Today, we are on a path to embed the HCD approach into each of our country offices.

Localized contexts, holistic solution—

HCD provides the insights that enable iDE to produce tangible results in the field. Scalable solutions are at the intersection of three lenses:

  • Desirability (Social)—What do users need and want? What are the drivers and barriers to adoption? What incentives drive their decisions? What is the entire user experience like, from the moment they are exposed to the solution to their ongoing use and maintenance?
  • Feasibility (Technical)—What can be done technically? Will this technology work locally?
  • Viability (Economic)—What is financially and economically viable? Is there a financing model and incentive structure that allows this solution to be sustained for as long as it is needed?

These solutions can be for both existing and new markets; they can be new solutions or modifications to existing ones; they can be products, services, business models, and programs.
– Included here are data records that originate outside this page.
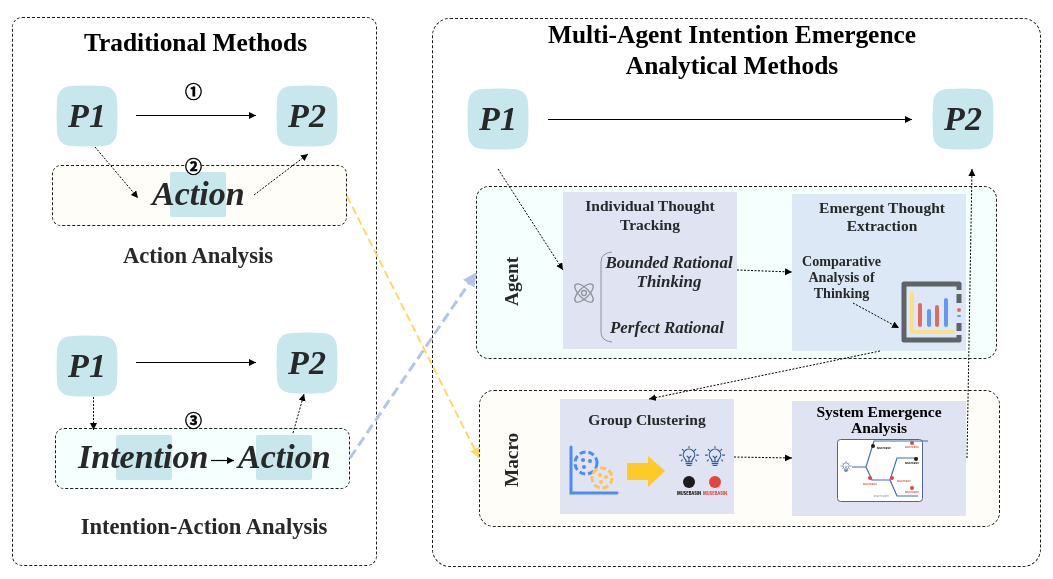
<!DOCTYPE html>
<html lang="en">
<head>
<meta charset="utf-8">
<title>Traditional and Multi-Agent Intention Emergence Methods</title>
<style>
:root {
  --ink: #262829;
  --black: #000;
  --aqua: #c8e7ec;
  --mint: #f5fffd;
  --cream: #fffdf7;
  --lavender: #dfe3f2;
  --sky: #dce8f5;
}
* { box-sizing: border-box; margin: 0; }
body { width: 1053px; height: 579px; overflow: hidden; background: #fff; }
.diagram {
  position: relative; width: 1053px; height: 579px; overflow: hidden;
  font-family: "Liberation Serif", "Times New Roman", serif;
  font-weight: 700; color: var(--ink); text-align: center;
}
.diagram > *, .card > .detail { position: absolute; }
.panel, .lane { border: 1px dashed #1c1c1c; }
.panel.traditional { left: 12px; top: 17px; width: 365px; height: 549px; border-radius: 10px; }
.panel.multi-agent { left: 432px; top: 18px; width: 609px; height: 549px; border-radius: 18px; }
.panel h1 { font-size: 25.4px; line-height: 31px; color: var(--black); }
.traditional h1 { padding: 9px 0 0 2px; }
.multi-agent h1 { padding-right: 9px; }
.lane { border-radius: 9px; }
.lane.mint { background: var(--mint); }
.lane.cream { background: var(--cream); }
.lane.action { left: 52px; top: 165px; width: 295px; height: 61px; }
.lane.intention { left: 55px; top: 428px; width: 295px; height: 61px; }
.lane.agent { left: 476px; top: 186px; width: 521px; height: 173px; border-radius: 13px; }
.lane.macro { left: 479px; top: 390px; width: 521px; height: 137px; border-radius: 15px; }
.lane-name { left: 500px; width: 24px; font-size: 19.3px; line-height: 24px; writing-mode: vertical-rl; transform: rotate(180deg); }
.point { width: 62px; height: 62px; font-size: 34px; line-height: 62px; font-style: italic; }
.point svg { position: absolute; left: 0; top: 0; overflow: visible; }
.point span { position: relative; }
.tile { width: 56px; height: 45px; background: var(--aqua); border-radius: 2px; }
.term { font-size: 34px; line-height: 40px; font-style: italic; white-space: nowrap; }
.caption { left: 54px; width: 300px; font-size: 22.6px; line-height: 26px; }
.step {
  left: 185px; width: 17px; height: 17px; border-radius: 50%; background: #fff;
  display: flex; align-items: center; justify-content: center;
  font: 700 17px/17px "Noto Sans CJK JP", "DejaVu Sans", sans-serif;
  color: var(--black); -webkit-text-stroke: .5px var(--black);
}
.card { width: 174px; background: var(--lavender); }
.card h2 { font-size: 15.5px; line-height: 19px; }
.card.tracking { left: 563px; top: 192px; height: 157px; padding-top: 4px; }
.card.extraction { left: 792px; top: 194px; height: 157px; padding: 5px 0 0 6px; background: var(--sky); }
.card.clustering { left: 560px; top: 399px; height: 115px; padding-top: 11px; }
.card.emergence { left: 792px; top: 401px; height: 115px; padding-top: 3px; }
.extraction h2 { line-height: 18px; }
.emergence h2 { line-height: 16px; color: var(--black); }
.detail { font-size: 16.9px; line-height: 19px; white-space: nowrap; }
.detail.bounded { left: 41px; top: 61px; width: 130px; font-style: italic; }
.detail.perfect { left: 41px; top: 126px; width: 126px; font-style: italic; }
.detail.comparative { left: 5px; top: 59px; width: 89px; font-size: 14.1px; line-height: 16px; }
.drawing { left: 0; top: 0; }
.wordmark { font: 800 4.5px Inter, sans-serif; }
.tiny { font: 600 2.6px Inter, sans-serif; }
</style>
</head>
<body>
<main class="diagram">
  <svg width="0" height="0" aria-hidden="true">
    <defs>
      <path id="soft-square" d="M15 1Q31 0 47 1Q60 2 61 15Q62 31 61 47Q60 60 47 61Q31 62 15 61Q2 60 1 47Q0 31 1 15Q2 2 15 1Z" fill="#c8e7ec"/>
      <marker id="head" markerUnits="userSpaceOnUse" markerWidth="8" markerHeight="8" refX="7" refY="3.5" orient="auto"><path d="M0 0L7 3.5L0 7Z"/></marker>
      <marker id="head-gold" markerUnits="userSpaceOnUse" markerWidth="12" markerHeight="12" refX="10" refY="5" orient="auto"><path d="M0 0L10 5L0 10Z" fill="#ffd966"/></marker>
      <marker id="head-blue" markerUnits="userSpaceOnUse" markerWidth="15" markerHeight="15" refX="13" refY="7" orient="auto"><path d="M0 0L14 7L0 14Z" fill="#b4c5e7"/></marker>
      <g id="bulb" fill="none" stroke="#2f5597" stroke-width="1.2" stroke-linecap="round">
        <path d="M-3 5Q-3 3-5 1A6 6 0 1 1 5 1Q3 3 3 5Z"/>
        <path d="M-2 -1L0 1L2 -1M0 1V5M-3 7H3M-2 9H2"/>
        <path d="M0-11V-10M-7-8L-6-7M7-8L6-7M-10-2H-8M10-2H8M-8 4L-7 3M8 4L7 3"/>
      </g>
    </defs>
  </svg>

  <section class="panel traditional"><h1>Traditional Methods</h1></section>
  <section class="panel multi-agent"><h1>Multi-Agent Intention Emergence<br>Analytical Methods</h1></section>

  <div class="lane cream action"></div>
  <div class="lane mint intention"></div>
  <div class="lane mint agent"></div>
  <div class="lane cream macro"></div>
  <div class="lane-name" style="top:241px;height:80px">Agent</div>
  <div class="lane-name" style="top:420px;height:80px">Macro</div>

  <div class="point" style="left:56px;top:85px"><svg width="62" height="62"><use href="#soft-square"/></svg><span>P1</span></div>
  <div class="point" style="left:276px;top:85px"><svg width="62" height="62"><use href="#soft-square"/></svg><span>P2</span></div>
  <div class="point" style="left:56px;top:335px"><svg width="62" height="62"><use href="#soft-square"/></svg><span>P1</span></div>
  <div class="point" style="left:276px;top:332px"><svg width="62" height="62"><use href="#soft-square"/></svg><span>P2</span></div>
  <div class="point" style="left:467px;top:88px"><svg width="62" height="62"><use href="#soft-square"/></svg><span>P1</span></div>
  <div class="point" style="left:932px;top:88px"><svg width="62" height="62"><use href="#soft-square"/></svg><span>P2</span></div>

  <div class="tile" style="left:170px;top:172px"></div>
  <div class="tile" style="left:116px;top:435px"></div>
  <div class="tile" style="left:256px;top:435px"></div>
  <div class="term" style="left:152px;top:174px">Action</div>
  <div class="term" style="left:78px;top:437px">Intention</div>
  <div class="term" style="left:238px;top:437px">Action</div>
  <div class="step" style="top:82px">①</div>
  <div class="step" style="top:157px">②</div>
  <div class="step" style="top:411px">③</div>
  <p class="caption" style="top:243px;left:48px">Action Analysis</p>
  <p class="caption" style="top:514px">Intention-Action Analysis</p>

  <article class="card tracking">
    <h2>Individual Thought<br>Tracking</h2>
    <p class="detail bounded">Bounded Rational<br>Thinking</p>
    <p class="detail perfect">Perfect Rational</p>
  </article>
  <article class="card extraction">
    <h2>Emergent Thought<br>Extraction</h2>
    <p class="detail comparative">Comparative<br>Analysis of<br>Thinking</p>
  </article>
  <article class="card clustering"><h2>Group Clustering</h2></article>
  <article class="card emergence"><h2>System Emergence<br>Analysis</h2></article>

  <svg class="drawing" width="1053" height="579" viewBox="0 0 1053 579">
    <g id="thought-atom" fill="none" stroke="#8f949f" stroke-width="1.3">
      <ellipse cx="584" cy="293" rx="12" ry="5" transform="rotate(45 584 293)"/>
      <ellipse cx="584" cy="293" rx="12" ry="5" transform="rotate(-45 584 293)"/>
      <circle cx="584" cy="293" r="2.5"/>
      <path d="M612 252Q601 253 601 262V332Q601 341 612 342" stroke-width="1"/>
    </g>

    <g id="chart-icon" fill="none" stroke-linecap="round" stroke-linejoin="round">
      <path d="M959 290V284H904V340H959V335" stroke="#5f6368" stroke-width="5" stroke-linecap="butt"/>
      <path d="M959 294V303M959 323V331" stroke="#5f6368" stroke-width="5" stroke-linecap="butt"/>
      <path d="M912 293V332H953" stroke="#fbe08a" stroke-width="4"/>
      <g stroke-width="4">
        <path d="M920 305V325M937 307V325" stroke="#e8685f"/>
        <path d="M929 311V325M946 300V325" stroke="#6297f8"/>
      </g>
      <circle cx="959" cy="310" r="2" fill="#e8685f"/>
      <path d="M958 316H960" stroke="#6297f8" stroke-width="2"/>
    </g>

    <g id="cluster-scatter" fill="none" stroke-width="3">
      <path d="M571 447V493H617" stroke="#4a8df8" stroke-linecap="round"/>
      <circle cx="586" cy="463" r="11" stroke="#4a8df8" stroke-dasharray="6 3"/>
      <circle cx="602" cy="478" r="10" stroke="#ffc54a" stroke-dasharray="6 3"/>
      <g fill="#4a8df8"><circle cx="583" cy="460" r="2"/><circle cx="590" cy="461" r="2"/><circle cx="584" cy="467" r="2"/></g>
      <g fill="#ffc54a"><circle cx="600" cy="475" r="2"/><circle cx="606" cy="477" r="2"/><circle cx="601" cy="482" r="2"/></g>
    </g>
    <path id="block-arrow" d="M627 463H648V456L665 471L648 487V480H627Z" fill="#ffc928"/>
    <g id="idea-bulbs">
      <use href="#bulb" transform="translate(689 457) scale(.95)"/>
      <use href="#bulb" transform="translate(715 457) scale(.95)"/>
      <circle cx="689" cy="482" r="6" fill="#1c1c1c"/>
      <circle cx="715" cy="482" r="6" fill="#e2453c"/>
      <text class="wordmark" x="677" y="495" textLength="24" lengthAdjust="spacingAndGlyphs" fill="#1c1c1c">MUSEBASIN</text>
      <text class="wordmark" x="703" y="495" textLength="24" lengthAdjust="spacingAndGlyphs" fill="#e2453c">MUSEBASIN</text>
    </g>

    <g id="emergence-map">
      <rect x="837.5" y="439.5" width="85" height="62" rx="3" fill="#fff" stroke="#50658f"/>
      <use href="#bulb" transform="translate(846 467) scale(.5)"/>
      <path d="M852 467H866L874 441H928M866 467L872 480H890L897 458H918M890 480L897 496H918" fill="none" stroke="#3f6fb0" stroke-width="1.2"/>
      <g fill="#1c1c1c"><circle cx="873" cy="446" r="2"/><circle cx="916" cy="459" r="2"/></g>
      <g fill="#e2453c"><circle cx="870" cy="478" r="2"/><circle cx="892" cy="478" r="2"/><circle cx="912" cy="443" r="2"/><circle cx="912" cy="488" r="2"/></g>
      <g class="tiny" text-anchor="middle">
        <text x="884" y="449">Musebasin</text><text x="912" y="464">Musebasin</text>
        <g fill="#e2453c"><text x="870" y="485">Musebasin</text><text x="904" y="482">Musebasin</text><text x="912" y="448">Musebasin</text><text x="912" y="493">Musebasin</text></g>
        <text x="881" y="497" fill="#999">Shared path</text>
      </g>
    </g>

    <g id="cross-links" fill="none">
      <path d="M347 196L479 458" stroke="#ffd966" stroke-width="2" stroke-dasharray="8 4" marker-end="url(#head-gold)"/>
      <path d="M350 458L476 273" stroke="#b4c5e7" stroke-width="3" stroke-dasharray="10 5" marker-end="url(#head-blue)"/>
    </g>
    <g id="direct-arrows" fill="none" stroke="#000" stroke-width="1.2">
      <path d="M136 115.5H256" marker-end="url(#head)"/>
      <path d="M136 362.5H256" marker-end="url(#head)"/>
      <path d="M211 460.5H234" marker-end="url(#head)"/>
      <path d="M548 119.5H912" marker-end="url(#head)"/>
    </g>
    <g id="dotted-arrows" fill="none" stroke="#000" stroke-dasharray="2 1.5">
      <path d="M95 147L138 198" marker-end="url(#head)"/>
      <path d="M254 195L308 154" marker-end="url(#head)"/>
      <path d="M93.5 397V430" marker-end="url(#head)"/>
      <path d="M293 433L304 394" marker-end="url(#head)"/>
      <path d="M498 169L563 270" marker-end="url(#head)"/>
      <path d="M737 270L792 272" marker-end="url(#head)"/>
      <path d="M853 303L899 328" marker-end="url(#head)"/>
      <path d="M880 351L649 399" marker-end="url(#head)"/>
      <path d="M734 457L792 458" marker-end="url(#head)"/>
      <path d="M967 458L972 169" marker-end="url(#head)"/>
    </g>
  </svg>
</main>
</body>
</html>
The important thing is that they are holistic, addressing the customer, the supply chain, and the marketing mix (product, price, promotion, and distribution).


Read More

Design for Developing Countries

Establishing a methodology for Human-Centered Design in a challenging context

In 2009, the Bill & Melinda Gates Foundation funded a collaboration that combined experience and wisdom of designers and field staff that eventually coalesced into the HCD Toolkit, a methodology specifically for organizations working with poor communities to create products that are feasible, desirable, and viable.


Read more: How human-centered design was adapted for use in developing contexts